PROBLEM. The entries are to be printed again word for word, but no picture may appear.

EXERCISE MATERIAL.
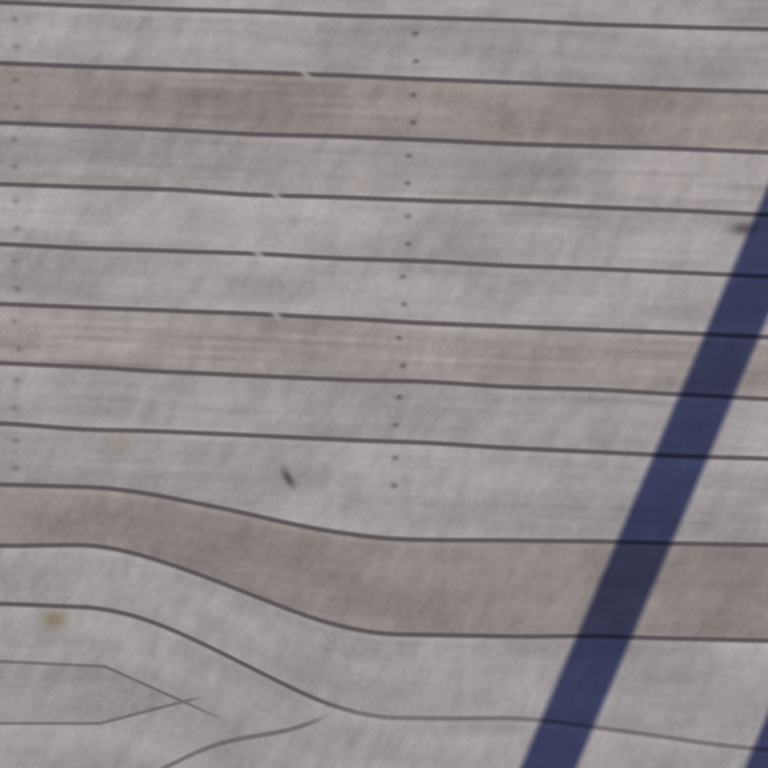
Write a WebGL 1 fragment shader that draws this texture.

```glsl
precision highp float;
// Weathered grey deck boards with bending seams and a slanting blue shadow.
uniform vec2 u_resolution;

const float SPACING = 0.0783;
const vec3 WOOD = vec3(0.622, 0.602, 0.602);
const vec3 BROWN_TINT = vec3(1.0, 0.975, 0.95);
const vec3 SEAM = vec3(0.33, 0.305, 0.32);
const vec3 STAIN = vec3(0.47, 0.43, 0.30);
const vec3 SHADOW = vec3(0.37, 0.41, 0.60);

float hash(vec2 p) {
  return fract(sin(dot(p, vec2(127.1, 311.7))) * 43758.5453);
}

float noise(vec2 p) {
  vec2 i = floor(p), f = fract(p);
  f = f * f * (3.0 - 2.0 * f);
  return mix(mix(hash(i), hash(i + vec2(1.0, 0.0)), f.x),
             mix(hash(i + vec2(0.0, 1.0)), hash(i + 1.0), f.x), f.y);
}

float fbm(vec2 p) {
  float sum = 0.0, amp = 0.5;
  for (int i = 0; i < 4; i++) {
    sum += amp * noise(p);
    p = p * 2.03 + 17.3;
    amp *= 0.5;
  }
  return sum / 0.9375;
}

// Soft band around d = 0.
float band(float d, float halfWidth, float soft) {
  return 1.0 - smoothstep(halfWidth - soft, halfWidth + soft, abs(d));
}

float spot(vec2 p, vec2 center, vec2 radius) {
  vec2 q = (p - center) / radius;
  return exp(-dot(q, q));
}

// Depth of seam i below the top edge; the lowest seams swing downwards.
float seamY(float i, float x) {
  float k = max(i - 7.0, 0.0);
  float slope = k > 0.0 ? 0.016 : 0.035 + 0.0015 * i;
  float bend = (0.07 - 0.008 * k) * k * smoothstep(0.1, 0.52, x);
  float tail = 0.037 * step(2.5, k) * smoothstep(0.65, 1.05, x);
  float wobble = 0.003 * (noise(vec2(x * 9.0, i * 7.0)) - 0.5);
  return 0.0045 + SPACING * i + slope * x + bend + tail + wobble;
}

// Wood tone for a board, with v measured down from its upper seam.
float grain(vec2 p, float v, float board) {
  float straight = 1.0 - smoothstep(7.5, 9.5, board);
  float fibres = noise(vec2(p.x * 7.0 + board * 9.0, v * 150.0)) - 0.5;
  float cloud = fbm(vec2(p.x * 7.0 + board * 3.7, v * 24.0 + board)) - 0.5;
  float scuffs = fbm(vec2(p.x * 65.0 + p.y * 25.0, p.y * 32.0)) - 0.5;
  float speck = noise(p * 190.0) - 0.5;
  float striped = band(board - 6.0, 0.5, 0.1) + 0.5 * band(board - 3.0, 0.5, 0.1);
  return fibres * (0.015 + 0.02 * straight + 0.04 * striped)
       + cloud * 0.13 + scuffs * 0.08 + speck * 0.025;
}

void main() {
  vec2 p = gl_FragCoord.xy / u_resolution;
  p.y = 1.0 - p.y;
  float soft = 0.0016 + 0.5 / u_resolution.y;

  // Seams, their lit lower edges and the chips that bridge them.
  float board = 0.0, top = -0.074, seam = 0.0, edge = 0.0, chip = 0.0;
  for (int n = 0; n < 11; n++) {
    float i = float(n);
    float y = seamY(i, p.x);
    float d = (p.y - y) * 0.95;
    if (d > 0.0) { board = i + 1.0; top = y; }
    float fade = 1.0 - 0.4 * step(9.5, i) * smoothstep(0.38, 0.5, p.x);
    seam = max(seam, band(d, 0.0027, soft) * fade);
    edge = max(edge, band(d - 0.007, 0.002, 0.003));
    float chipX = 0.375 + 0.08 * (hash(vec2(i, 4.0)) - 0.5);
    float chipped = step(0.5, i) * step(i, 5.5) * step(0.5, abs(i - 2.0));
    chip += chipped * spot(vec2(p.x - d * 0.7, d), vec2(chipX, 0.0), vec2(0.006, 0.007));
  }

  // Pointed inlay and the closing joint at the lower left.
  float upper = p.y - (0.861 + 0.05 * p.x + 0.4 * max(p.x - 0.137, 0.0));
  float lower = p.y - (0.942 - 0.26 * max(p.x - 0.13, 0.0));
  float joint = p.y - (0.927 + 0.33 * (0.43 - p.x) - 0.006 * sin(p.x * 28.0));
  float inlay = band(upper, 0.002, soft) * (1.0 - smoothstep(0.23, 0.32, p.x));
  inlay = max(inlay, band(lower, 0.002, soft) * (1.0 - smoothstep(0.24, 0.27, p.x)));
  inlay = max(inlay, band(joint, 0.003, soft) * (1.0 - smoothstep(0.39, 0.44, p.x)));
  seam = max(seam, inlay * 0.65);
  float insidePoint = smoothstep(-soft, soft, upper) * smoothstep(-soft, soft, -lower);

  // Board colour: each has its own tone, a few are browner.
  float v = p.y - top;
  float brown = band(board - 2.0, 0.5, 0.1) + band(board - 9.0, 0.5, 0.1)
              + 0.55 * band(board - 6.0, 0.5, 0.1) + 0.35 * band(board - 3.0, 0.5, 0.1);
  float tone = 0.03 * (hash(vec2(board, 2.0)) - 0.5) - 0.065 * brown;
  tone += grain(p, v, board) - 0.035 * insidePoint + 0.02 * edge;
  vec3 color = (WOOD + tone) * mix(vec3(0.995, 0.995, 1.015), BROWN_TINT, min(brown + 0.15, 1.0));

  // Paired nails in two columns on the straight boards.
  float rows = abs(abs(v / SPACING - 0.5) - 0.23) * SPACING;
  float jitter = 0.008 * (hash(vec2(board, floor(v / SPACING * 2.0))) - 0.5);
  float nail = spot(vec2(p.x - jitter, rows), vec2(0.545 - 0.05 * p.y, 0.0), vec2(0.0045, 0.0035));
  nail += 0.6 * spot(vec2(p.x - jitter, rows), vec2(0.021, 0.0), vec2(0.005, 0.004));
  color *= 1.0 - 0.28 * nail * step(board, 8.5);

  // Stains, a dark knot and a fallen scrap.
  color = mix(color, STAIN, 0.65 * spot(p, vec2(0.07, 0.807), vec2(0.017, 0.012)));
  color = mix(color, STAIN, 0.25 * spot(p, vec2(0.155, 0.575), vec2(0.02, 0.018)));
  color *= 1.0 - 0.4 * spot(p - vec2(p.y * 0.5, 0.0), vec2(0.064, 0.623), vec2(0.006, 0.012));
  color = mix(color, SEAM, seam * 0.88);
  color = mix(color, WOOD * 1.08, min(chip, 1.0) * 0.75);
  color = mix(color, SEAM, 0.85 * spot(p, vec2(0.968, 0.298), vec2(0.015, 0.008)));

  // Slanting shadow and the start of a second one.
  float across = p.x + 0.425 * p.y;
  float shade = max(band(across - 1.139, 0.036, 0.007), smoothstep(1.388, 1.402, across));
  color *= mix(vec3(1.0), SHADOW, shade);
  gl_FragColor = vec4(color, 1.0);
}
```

RESPONSE TO THIS EXERCISE.
Write a WebGL 1 fragment shader that draws this texture.

```glsl
precision highp float;
// Weathered grey deck boards with bending seams and a slanting blue shadow.
uniform vec2 u_resolution;

const float SPACING = 0.0783;
const vec3 WOOD = vec3(0.622, 0.602, 0.602);
const vec3 BROWN_TINT = vec3(1.0, 0.975, 0.95);
const vec3 SEAM = vec3(0.33, 0.305, 0.32);
const vec3 STAIN = vec3(0.47, 0.43, 0.30);
const vec3 SHADOW = vec3(0.37, 0.41, 0.60);

float hash(vec2 p) {
  return fract(sin(dot(p, vec2(127.1, 311.7))) * 43758.5453);
}

float noise(vec2 p) {
  vec2 i = floor(p), f = fract(p);
  f = f * f * (3.0 - 2.0 * f);
  return mix(mix(hash(i), hash(i + vec2(1.0, 0.0)), f.x),
             mix(hash(i + vec2(0.0, 1.0)), hash(i + 1.0), f.x), f.y);
}

float fbm(vec2 p) {
  float sum = 0.0, amp = 0.5;
  for (int i = 0; i < 4; i++) {
    sum += amp * noise(p);
    p = p * 2.03 + 17.3;
    amp *= 0.5;
  }
  return sum / 0.9375;
}

// Soft band around d = 0.
float band(float d, float halfWidth, float soft) {
  return 1.0 - smoothstep(halfWidth - soft, halfWidth + soft, abs(d));
}

float spot(vec2 p, vec2 center, vec2 radius) {
  vec2 q = (p - center) / radius;
  return exp(-dot(q, q));
}

// Depth of seam i below the top edge; the lowest seams swing downwards.
float seamY(float i, float x) {
  float k = max(i - 7.0, 0.0);
  float slope = k > 0.0 ? 0.016 : 0.035 + 0.0015 * i;
  float bend = (0.07 - 0.008 * k) * k * smoothstep(0.1, 0.52, x);
  float tail = 0.037 * step(2.5, k) * smoothstep(0.65, 1.05, x);
  float wobble = 0.003 * (noise(vec2(x * 9.0, i * 7.0)) - 0.5);
  return 0.0045 + SPACING * i + slope * x + bend + tail + wobble;
}

// Wood tone for a board, with v measured down from its upper seam.
float grain(vec2 p, float v, float board) {
  float straight = 1.0 - smoothstep(7.5, 9.5, board);
  float fibres = noise(vec2(p.x * 7.0 + board * 9.0, v * 150.0)) - 0.5;
  float cloud = fbm(vec2(p.x * 7.0 + board * 3.7, v * 24.0 + board)) - 0.5;
  float scuffs = fbm(vec2(p.x * 65.0 + p.y * 25.0, p.y * 32.0)) - 0.5;
  float speck = noise(p * 190.0) - 0.5;
  float striped = band(board - 6.0, 0.5, 0.1) + 0.5 * band(board - 3.0, 0.5, 0.1);
  return fibres * (0.015 + 0.02 * straight + 0.04 * striped)
       + cloud * 0.13 + scuffs * 0.08 + speck * 0.025;
}

void main() {
  vec2 p = gl_FragCoord.xy / u_resolution;
  p.y = 1.0 - p.y;
  float soft = 0.0016 + 0.5 / u_resolution.y;

  // Seams, their lit lower edges and the chips that bridge them.
  float board = 0.0, top = -0.074, seam = 0.0, edge = 0.0, chip = 0.0;
  for (int n = 0; n < 11; n++) {
    float i = float(n);
    float y = seamY(i, p.x);
    float d = (p.y - y) * 0.95;
    if (d > 0.0) { board = i + 1.0; top = y; }
    float fade = 1.0 - 0.4 * step(9.5, i) * smoothstep(0.38, 0.5, p.x);
    seam = max(seam, band(d, 0.0027, soft) * fade);
    edge = max(edge, band(d - 0.007, 0.002, 0.003));
    float chipX = 0.375 + 0.08 * (hash(vec2(i, 4.0)) - 0.5);
    float chipped = step(0.5, i) * step(i, 5.5) * step(0.5, abs(i - 2.0));
    chip += chipped * spot(vec2(p.x - d * 0.7, d), vec2(chipX, 0.0), vec2(0.006, 0.007));
  }

  // Pointed inlay and the closing joint at the lower left.
  float upper = p.y - (0.861 + 0.05 * p.x + 0.4 * max(p.x - 0.137, 0.0));
  float lower = p.y - (0.942 - 0.26 * max(p.x - 0.13, 0.0));
  float joint = p.y - (0.927 + 0.33 * (0.43 - p.x) - 0.006 * sin(p.x * 28.0));
  float inlay = band(upper, 0.002, soft) * (1.0 - smoothstep(0.23, 0.32, p.x));
  inlay = max(inlay, band(lower, 0.002, soft) * (1.0 - smoothstep(0.24, 0.27, p.x)));
  inlay = max(inlay, band(joint, 0.003, soft) * (1.0 - smoothstep(0.39, 0.44, p.x)));
  seam = max(seam, inlay * 0.65);
  float insidePoint = smoothstep(-soft, soft, upper) * smoothstep(-soft, soft, -lower);

  // Board colour: each has its own tone, a few are browner.
  float v = p.y - top;
  float brown = band(board - 2.0, 0.5, 0.1) + band(board - 9.0, 0.5, 0.1)
              + 0.55 * band(board - 6.0, 0.5, 0.1) + 0.35 * band(board - 3.0, 0.5, 0.1);
  float tone = 0.03 * (hash(vec2(board, 2.0)) - 0.5) - 0.065 * brown;
  tone += grain(p, v, board) - 0.035 * insidePoint + 0.02 * edge;
  vec3 color = (WOOD + tone) * mix(vec3(0.995, 0.995, 1.015), BROWN_TINT, min(brown + 0.15, 1.0));

  // Paired nails in two columns on the straight boards.
  float rows = abs(abs(v / SPACING - 0.5) - 0.23) * SPACING;
  float jitter = 0.008 * (hash(vec2(board, floor(v / SPACING * 2.0))) - 0.5);
  float nail = spot(vec2(p.x - jitter, rows), vec2(0.545 - 0.05 * p.y, 0.0), vec2(0.0045, 0.0035));
  nail += 0.6 * spot(vec2(p.x - jitter, rows), vec2(0.021, 0.0), vec2(0.005, 0.004));
  color *= 1.0 - 0.28 * nail * step(board, 8.5);

  // Stains, a dark knot and a fallen scrap.
  color = mix(color, STAIN, 0.65 * spot(p, vec2(0.07, 0.807), vec2(0.017, 0.012)));
  color = mix(color, STAIN, 0.25 * spot(p, vec2(0.155, 0.575), vec2(0.02, 0.018)));
  color *= 1.0 - 0.4 * spot(p - vec2(p.y * 0.5, 0.0), vec2(0.064, 0.623), vec2(0.006, 0.012));
  color = mix(color, SEAM, seam * 0.88);
  color = mix(color, WOOD * 1.08, min(chip, 1.0) * 0.75);
  color = mix(color, SEAM, 0.85 * spot(p, vec2(0.968, 0.298), vec2(0.015, 0.008)));

  // Slanting shadow and the start of a second one.
  float across = p.x + 0.425 * p.y;
  float shade = max(band(across - 1.139, 0.036, 0.007), smoothstep(1.388, 1.402, across));
  color *= mix(vec3(1.0), SHADOW, shade);
  gl_FragColor = vec4(color, 1.0);
}
```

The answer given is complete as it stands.